Profits increased for home care providers in the nine months to March, but economists warn this is based on a false economy and say the financial situation is expected to decline over the next three months.
Unspent funds have also hit $850 million across the country, the latest StewartBrown economic survey found.
The March 2020 Survey Sector Report takes in data from 47,000 home care packages around the country.
It found average operating profit for home care operators increased by $1.03 to $4.51 per client in the third quarter, but average revenue has dropped by almost six per cent.
The report says lower staff costs resulting from lost client revenue, an increase in unspent funds and lower utilisation of revenue have contributed to the profit.
The reports predicts the uptick will be short lived.
“The headwinds are becoming a major concern in relation to in-home care where the profit levels have deteriorated …. and revenue has decreased, with the offset being a further reduction in direct care staff hours, which may be unsustainable going forward,” it says.
“Our expectation is for profit to decline over the next three months due to continuing lower revenue per client per day,” the report says.

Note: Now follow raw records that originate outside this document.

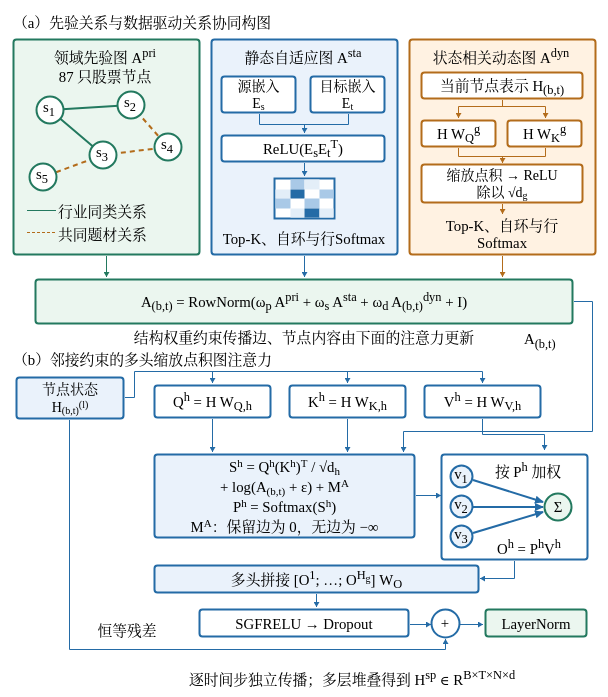
<!DOCTYPE html>
<html lang="zh-CN">
<head>
<meta charset="utf-8">
<title>先验关系与数据驱动关系协同构图</title>
<style>
:root{--green:#23795f;--green-fill:#ebf6ef;--blue:#246ba6;--blue-fill:#eaf2fb;--orange:#b36c1b;--orange-fill:#fff2e2;--pale:#e3eef8;--light:#a9c9e7;--ink:#000;--paper:#fff}
*{box-sizing:border-box;margin:0;padding:0}
html,body{width:608px;height:697px;overflow:hidden;background:var(--paper)}
.diagram{position:relative;width:608px;height:697px;overflow:hidden;color:var(--ink);font:14.8px/24px "Liberation Serif","Noto Serif CJK SC",serif}
h1,h2{font-size:14.8px;font-weight:400}
sub,sup{font-size:12.4px;line-height:0}
.panel,.node,.label{position:absolute;left:var(--x);top:var(--y);width:var(--w);height:var(--h)}
.panel,.node{border:2px solid var(--tone);border-radius:4px;background:var(--fill);transform:translate(-.5px,-.5px)}
.node{display:flex;flex-direction:column;align-items:center;justify-content:center;white-space:nowrap}
.stacked{font-size:14px;line-height:17px}
.stacked sub,.stacked sup{font-size:10px}
.stacked sub{vertical-align:-2px}
.stacked sup{vertical-align:4px}
.stacked .scripted{line-height:19px}
.formulas{line-height:20px}
.formulas sub,.formulas sup{font-size:11px}
.formulas sub{vertical-align:-3px}
.formulas sup{vertical-align:5px}
.label{height:24px;text-align:center;white-space:nowrap}
.label.start{text-align:left}
.member{font:13px "DejaVu Serif",serif;line-height:0}
.index{font-size:10px;position:relative;top:3px}
.green{--tone:var(--green);--fill:var(--green-fill)}
.blue{--tone:var(--blue);--fill:var(--blue-fill)}
.orange{--tone:var(--orange);--fill:var(--orange-fill)}
.white{--fill:var(--paper)}
.heatmap{position:absolute;left:274px;top:177px;width:62px;height:42px;border:2px solid var(--blue);display:grid;grid-template-columns:repeat(4,1fr);grid-template-rows:repeat(4,1fr);background:var(--paper);transform:translate(-.5px,.5px)}
.heatmap .p{background:var(--pale)}
.heatmap .l{background:var(--light)}
.heatmap .d{background:var(--blue)}
.links{position:absolute;left:0;top:0}
.links path{fill:none;stroke-width:1}
.links text{text-anchor:middle;font-size:14.8px;fill:var(--ink)}
.links .sub{font-size:12.4px}
.s-green{stroke:var(--green)}
.s-blue{stroke:var(--blue)}
.s-orange{stroke:var(--orange)}
.links .edge{stroke-width:2}
.dash{stroke-dasharray:5 4}
.vertex{fill:var(--paper);stroke-width:2}
.to-green{marker-end:url(#tip-green)}
.to-blue{marker-end:url(#tip-blue)}
.to-orange{marker-end:url(#tip-orange)}
</style>
</head>
<body>
<main class="diagram">

<section aria-label="协同构图">
<h1 class="label start" style="--x:13px;--y:11px;--w:300px">（a）先验关系与数据驱动关系协同构图</h1>

<div class="panel green" style="--x:13px;--y:39px;--w:188px;--h:217px"></div>
<p class="label" style="--x:13px;--y:46px;--w:184px">领域先验图 A<sup>pri</sup></p>
<p class="label" style="--x:13px;--y:65px;--w:184px">87 只股票节点</p>
<p class="label start" style="--x:58px;--y:200px;--w:120px">行业同类关系</p>
<p class="label start" style="--x:58px;--y:223px;--w:120px">共同题材关系</p>

<div class="panel blue" style="--x:211px;--y:39px;--w:188px;--h:217px"></div>
<p class="label" style="--x:211px;--y:46px;--w:184px">静态自适应图 A<sup>sta</sup></p>
<div class="node stacked blue white" style="--x:221px;--y:76px;--w:76px;--h:38px"><p>源嵌入</p><p>E<sub>s</sub></p></div>
<div class="node stacked blue white" style="--x:310px;--y:76px;--w:76px;--h:38px"><p>目标嵌入</p><p>E<sub>t</sub></p></div>
<div class="node blue white" style="--x:221px;--y:135px;--w:165px;--h:28px"><p>ReLU(E<sub>s</sub>E<sub>t</sub><sup>T</sup>)</p></div>
<div class="heatmap">
<i></i><i class="l"></i><i class="p"></i><i></i>
<i class="p"></i><i class="d"></i><i></i><i class="l"></i>
<i class="l"></i><i></i><i class="l"></i><i></i>
<i></i><i class="p"></i><i class="d"></i><i class="p"></i>
</div>
<p class="label" style="--x:212px;--y:227px;--w:184px">Top-K、自环与行Softmax</p>

<div class="panel orange" style="--x:409px;--y:39px;--w:188px;--h:217px"></div>
<p class="label" style="--x:409px;--y:46px;--w:184px">状态相关动态图 A<sup>dyn</sup></p>
<div class="node orange white" style="--x:421px;--y:72px;--w:163px;--h:28px"><p>当前节点表示 H<sub>(b,t)</sub></p></div>
<div class="node orange white" style="--x:421px;--y:120px;--w:76px;--h:28px"><p>H W<sub>Q</sub><sup>g</sup></p></div>
<div class="node orange white" style="--x:507px;--y:120px;--w:76px;--h:28px"><p>H W<sub>K</sub><sup>g</sup></p></div>
<div class="node stacked orange white" style="--x:421px;--y:164px;--w:163px;--h:40px"><p>缩放点积 → ReLU</p><p>除以 √d<sub>g</sub></p></div>
<p class="label" style="--x:410px;--y:214px;--w:184px">Top-K、自环与行</p>
<p class="label" style="--x:410px;--y:231px;--w:184px">Softmax</p>

<div class="node green" style="--x:35px;--y:279px;--w:539px;--h:46px"><p>A<sub>(b,t)</sub> = RowNorm(ω<sub>p</sub> A<sup>pri</sup> + ω<sub>s</sub> A<sup>sta</sup> + ω<sub>d</sub> A<sub>(b,t)</sub><sup>dyn</sup> + I)</p></div>
<p class="label" style="--x:114px;--y:326px;--w:380px">结构权重约束传播边、节点内容由下面的注意力更新</p>
<p class="label start" style="--x:524px;--y:327px;--w:60px">A<sub>(b,t)</sub></p>
</section>

<section aria-label="图注意力">
<h2 class="label start" style="--x:13px;--y:348px;--w:300px">（b）邻接约束的多头缩放点积图注意力</h2>

<div class="node stacked blue" style="--x:16px;--y:377px;--w:109px;--h:43px"><p>节点状态</p><p class="scripted">H<sub>(b,t)</sub><sup>(l)</sup></p></div>
<div class="node blue white" style="--x:154px;--y:385px;--w:118px;--h:34px"><p>Q<sup>h</sup> = H W<sub>Q,h</sub></p></div>
<div class="node blue white" style="--x:289px;--y:385px;--w:118px;--h:34px"><p>K<sup>h</sup> = H W<sub>K,h</sub></p></div>
<div class="node blue white" style="--x:424px;--y:385px;--w:118px;--h:34px"><p>V<sup>h</sup> = H W<sub>V,h</sub></p></div>

<div class="node formulas blue" style="--x:154px;--y:454px;--w:262px;--h:85px">
<p>S<sup>h</sup> = Q<sup>h</sup>(K<sup>h</sup>)<sup>T</sup> / √d<sub>h</sub></p>
<p>+ log(A<sub>(b,t)</sub> + ε) + M<sup>A</sup></p>
<p>P<sup>h</sup> = Softmax(S<sup>h</sup>)</p>
<p>M<sup>A</sup>：保留边为 0，无边为 −∞</p>
</div>

<div class="panel blue white" style="--x:441px;--y:454px;--w:148px;--h:107px"></div>
<p class="label" style="--x:478px;--y:460px;--w:100px">按 P<sup>h</sup> 加权</p>
<p class="label" style="--x:479px;--y:537px;--w:100px">O<sup>h</sup> = P<sup>h</sup>V<sup>h</sup></p>

<div class="node blue" style="--x:154px;--y:565px;--w:326px;--h:29px"><p>多头拼接 [O<sup>1</sup>; …; O<sup>H<span class="index">g</span></sup>] W<sub>O</sub></p></div>
<div class="node blue white" style="--x:199px;--y:609px;--w:211px;--h:29px"><p>SGFRELU → Dropout</p></div>
<div class="node green" style="--x:485px;--y:609px;--w:103px;--h:29px"><p>LayerNorm</p></div>
<p class="label" style="--x:92px;--y:619px;--w:70px">恒等残差</p>
<p class="label" style="--x:162px;--y:668px;--w:380px">逐时间步独立传播；多层堆叠得到 H<sup>sp</sup> <span class="member">∈</span> R<sup>B×T×N×d</sup></p>
</section>

<svg class="links" width="608" height="697" viewBox="0 0 608 697" aria-hidden="true">
<defs>
<marker id="tip-green" markerUnits="userSpaceOnUse" markerWidth="6" markerHeight="6" refX="5" refY="3" orient="auto"><polygon points="0,0 5,3 0,6" fill="var(--green)"/></marker>
<marker id="tip-blue" markerUnits="userSpaceOnUse" markerWidth="6" markerHeight="6" refX="5" refY="3" orient="auto"><polygon points="0,0 5,3 0,6" fill="var(--blue)"/></marker>
<marker id="tip-orange" markerUnits="userSpaceOnUse" markerWidth="6" markerHeight="6" refX="5" refY="3" orient="auto"><polygon points="0,0 5,3 0,6" fill="var(--orange)"/></marker>
<marker id="tip-weight" markerUnits="userSpaceOnUse" markerWidth="9" markerHeight="8" refX="8" refY="4" orient="auto"><polygon points="0,0 9,4 0,8" fill="var(--blue)"/></marker>
</defs>

<g id="prior-graph">
<path class="edge s-green" d="M50 110L131 105M50 110L103 155"/>
<path class="edge s-orange dash" d="M131 105L168 147M103 155L168 147M103 155L43 177"/>
<g class="vertex s-green">
<circle cx="50" cy="110" r="13.5"/><circle cx="131" cy="105" r="13.5"/><circle cx="103" cy="155" r="13.5"/><circle cx="168" cy="147" r="13.5"/><circle cx="43" cy="177" r="13.5"/>
</g>
<text x="49" y="112">s<tspan class="sub" dy="4">1</tspan></text>
<text x="130" y="107">s<tspan class="sub" dy="4">2</tspan></text>
<text x="102" y="157">s<tspan class="sub" dy="4">3</tspan></text>
<text x="167" y="149">s<tspan class="sub" dy="4">4</tspan></text>
<text x="42" y="179">s<tspan class="sub" dy="4">5</tspan></text>
<path class="s-green" d="M27 210.5H56"/>
<path class="s-orange" stroke-dasharray="3 2" d="M27 232.5H56"/>
</g>

<g id="graph-flow">
<path class="s-green to-green" d="M106.5 256V277"/>
<g class="s-blue">
<path d="M259.5 114V124.5H348.5V114"/>
<path class="to-blue" d="M304.5 124V133"/>
<path class="to-blue" d="M304.5 163V176"/>
<path class="to-blue" d="M304.5 256V277"/>
</g>
<g class="s-orange">
<path d="M502.5 100V106"/>
<path class="to-orange" d="M502 106.5H458.5V118"/>
<path class="to-orange" d="M502 106.5H545.5V118"/>
<path d="M458.5 148V156.5H545.5V148"/>
<path class="to-orange" d="M502.5 156V163"/>
<path class="to-orange" d="M502.5 204V214"/>
<path class="to-orange" d="M502.5 256V277"/>
</g>
</g>

<g id="attention-flow" class="s-blue">
<path class="to-blue" d="M574 301.5H592.5V431.5H403.5V452"/>
<path class="to-blue" d="M125 397.5H134.5V371.5H482.5V383"/>
<path class="to-blue" d="M212.5 371V383"/>
<path class="to-blue" d="M347.5 371V383"/>
<path class="to-blue" d="M212.5 419V452"/>
<path class="to-blue" d="M347.5 419V452"/>
<path class="to-blue" d="M482.5 419V434.5H544.5V450"/>
<path class="to-blue" d="M416 495.5H441"/>
<path class="to-blue" d="M514.5 561V578.5H480"/>
<path class="to-blue" d="M316.5 594V607"/>
<path class="to-blue" d="M410 624.5H431"/>
<path class="to-blue" d="M459 624.5H483"/>
<path class="to-blue" d="M69.5 420V649.5H445.5V639"/>
</g>

<g id="weighted-sum">
<g class="s-blue">
<path class="edge" marker-end="url(#tip-weight)" d="M473 480L543 502"/>
<path class="edge" marker-end="url(#tip-weight)" d="M473 507H543"/>
<path class="edge" marker-end="url(#tip-weight)" d="M473 533L543 512"/>
</g>
<g class="s-blue" fill="var(--blue-fill)" stroke-width="2">
<circle cx="461.5" cy="476.5" r="11"/><circle cx="461.5" cy="506.5" r="11"/><circle cx="461.5" cy="536.5" r="11"/>
</g>
<circle class="s-green" cx="558" cy="507" r="13.5" fill="var(--green-fill)" stroke-width="2"/>
<text x="461" y="479">v<tspan class="sub" dy="4">1</tspan></text>
<text x="461" y="509">v<tspan class="sub" dy="4">2</tspan></text>
<text x="461" y="539">v<tspan class="sub" dy="4">3</tspan></text>
<text x="558" y="512">Σ</text>
</g>

<g id="residual-add">
<circle class="vertex s-blue" cx="445.5" cy="623.5" r="14"/>
<text x="445" y="628">+</text>
</g>
</svg>
</main>
</body>
</html>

Grant Corderoy, a senior partner at StewartBrown, says the latest results came off the back of a strong September quarter.
“We had actually seen that they had an operating loss for the last six months, so home care , even though it’s profitable, is moving to a more dangerous area where its profitability is really not at a level to be sustainable.
“So I guess we could say in conclusion, the sector is at an important juncture of its financial sustainability,” he told Community Care Review.
Unspent funds continue their climb
Unspent funds per client continue to grow year on year, the survey found with average unspent funds rising by $1,463 to average $8,250 per client.
The report notes proposed funding and payment reforms are planned to reduce the impact of unspent funds, however these currently on hold because of COVID.
Staff hours per client reduced by almost one hour a week to an average of less than six hours per week, with a drop in both direct service provision and case management coordination both down.
The cost of case management and coordination has also increased.
StewartBrown said the COVID-19 has had an impact on results, particularly for March, and is likely to heavily influence the results for June and subsequent quarters until the virus stabilises and the economy begins to recover.
You can follow Community Care Review on Facebook, Twitter and LinkedIn and you can sign up to our CCR newsletter which will be delivered to your inbox once a week. Keep up with the latest news by visiting our website.